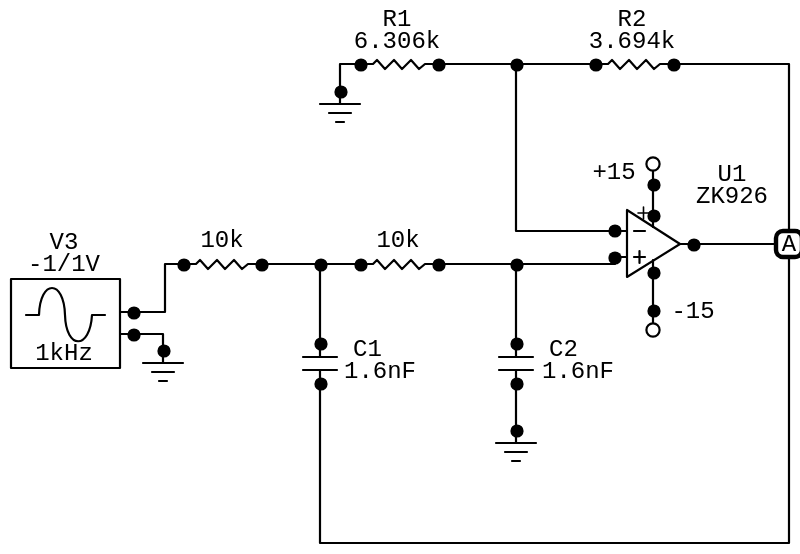
<!DOCTYPE html>
<html lang="en">
<head>
<meta charset="utf-8">
<title>Active filter schematic</title>
<style>
  :root { --ink: #000; --paper: #fff; }
  * { margin: 0; padding: 0; box-sizing: border-box; }
  html, body { width: 800px; height: 554px; overflow: hidden; background: var(--paper); }
  .schematic { position: relative; width: 800px; height: 554px; overflow: hidden; color: var(--ink); font: 24px/22px "Liberation Mono", "DejaVu Sans Mono", monospace; }
  .wiring { position: absolute; inset: 0; display: block; fill: none; stroke: var(--ink); stroke-width: 2.2; stroke-linejoin: round; stroke-linecap: round; }
  .nodes { fill: var(--ink); stroke: none; }
  .terminals { fill: var(--paper); }
  .probe { fill: var(--paper); stroke-width: 4.4; }
  .label { position: absolute; left: var(--x); top: var(--y); transform: translateX(-50%); white-space: nowrap; text-align: center; }
  .label span { display: block; }
  .value-right { position: absolute; left: var(--x); top: var(--y); white-space: nowrap; }
  .value-right span { display: block; }
  .value-right .ref { padding-left: 9px; }
  .part-second .ref { padding-left: 7px; }
</style>
</head>
<body>
<main class="schematic">
  <svg class="wiring" width="800" height="554" viewBox="0 0 800 554" role="img" aria-label="Circuit with signal source, resistors, capacitors and an operational amplifier">
    <defs>
      <path id="resistor" d="M0 0H12L16 -4L24 5L33 -4L41 5L50 -4L58 5L64 0H78"/>
      <path id="ground" d="M-20 0H20M-11 9H11M-4 18H4"/>
      <path id="capacitor" d="M-17 0H17M-17 13H17"/>
      <circle id="node" r="6.6"/>
    </defs>

    <g class="wires">
      <path d="M340 104V64H361M438 64H596M674 64H789V543H320V370"/>
      <path d="M516 64V231H627"/>
      <path d="M120 312H165V264H184M262 264H361M438 264H615V257H627"/>
      <path d="M120 334H163V363"/>
      <path d="M320 264V357M516 264V357M516 370V443"/>
      <path d="M680 244H776M653 170V227M653 260V324"/>
    </g>

    <g class="resistors">
      <use href="#resistor" x="361" y="64"/>
      <use href="#resistor" x="596" y="64"/>
      <use href="#resistor" x="184" y="264"/>
      <use href="#resistor" x="361" y="264"/>
    </g>
    <g class="grounds">
      <use href="#ground" x="340" y="104"/>
      <use href="#ground" x="163" y="363"/>
      <use href="#ground" x="516" y="443"/>
    </g>
    <g class="capacitors">
      <use href="#capacitor" x="320" y="357"/>
      <use href="#capacitor" x="516" y="357"/>
    </g>

    <g class="source">
      <rect x="11" y="279" width="109" height="89"/>
      <path d="M26 315H39C40 279 64 279 65 315C66 350 90 350 92 315H105"/>
    </g>

    <g class="amplifier">
      <path d="M627 210V277L680 244Z"/>
      <path d="M634 231H645M634 257H645M639.5 251V263"/>
      <path d="M638 213H649M643.5 207V219" stroke-width="1.6"/>
    </g>

    <g class="terminals">
      <circle cx="653" cy="164" r="6.6"/>
      <circle cx="653" cy="330" r="6.6"/>
    </g>

    <g class="nodes">
      <use href="#node" x="361" y="65"/>
      <use href="#node" x="439" y="65"/>
      <use href="#node" x="517" y="65"/>
      <use href="#node" x="596" y="65"/>
      <use href="#node" x="674" y="65"/>
      <use href="#node" x="341" y="92"/>
      <use href="#node" x="184" y="265"/>
      <use href="#node" x="262" y="265"/>
      <use href="#node" x="321" y="265"/>
      <use href="#node" x="361" y="265"/>
      <use href="#node" x="439" y="265"/>
      <use href="#node" x="517" y="265"/>
      <use href="#node" x="134" y="313"/>
      <use href="#node" x="134" y="335"/>
      <use href="#node" x="164" y="351"/>
      <use href="#node" x="321" y="344"/>
      <use href="#node" x="321" y="384"/>
      <use href="#node" x="517" y="344"/>
      <use href="#node" x="517" y="384"/>
      <use href="#node" x="517" y="431"/>
      <use href="#node" x="615" y="231"/>
      <use href="#node" x="615" y="258"/>
      <use href="#node" x="654" y="185"/>
      <use href="#node" x="654" y="216"/>
      <use href="#node" x="654" y="273"/>
      <use href="#node" x="654" y="311"/>
      <use href="#node" x="694" y="245"/>
    </g>

    <rect class="probe" x="776" y="231" width="26" height="26" rx="7"/>
  </svg>

  <p class="label" style="--x:397px;--y:9px"><span>R1</span><span>6.306k</span></p>
  <p class="label" style="--x:632px;--y:9px"><span>R2</span><span>3.694k</span></p>
  <p class="label" style="--x:222px;--y:230px">10k</p>
  <p class="label" style="--x:398px;--y:230px">10k</p>
  <p class="label" style="--x:64px;--y:232px"><span>V3</span><span>-1/1V</span></p>
  <p class="label" style="--x:64px;--y:343px">1kHz</p>
  <p class="value-right" style="--x:344px;--y:339px"><span class="ref">C1</span><span>1.6nF</span></p>
  <p class="value-right part-second" style="--x:542px;--y:339px"><span class="ref">C2</span><span>1.6nF</span></p>
  <p class="label" style="--x:614px;--y:162px">+15</p>
  <p class="label" style="--x:693px;--y:301px">-15</p>
  <p class="label" style="--x:732px;--y:164px"><span>U1</span><span>ZK926</span></p>
  <p class="label" style="--x:789px;--y:234px">A</p>
</main>
</body>
</html>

####

Exercise instructions:
Leave the pictures out and repeat exactly the lines from the beginning of the records to the line bearing "hidden; background: var(--paper);", both ends counted.

Exercise answer:
<!DOCTYPE html>
<html lang="en">
<head>
<meta charset="utf-8">
<title>Active filter schematic</title>
<style>
  :root { --ink: #000; --paper: #fff; }
  * { margin: 0; padding: 0; box-sizing: border-box; }
  html, body { width: 800px; height: 554px; overflow: hidden; background: var(--paper); }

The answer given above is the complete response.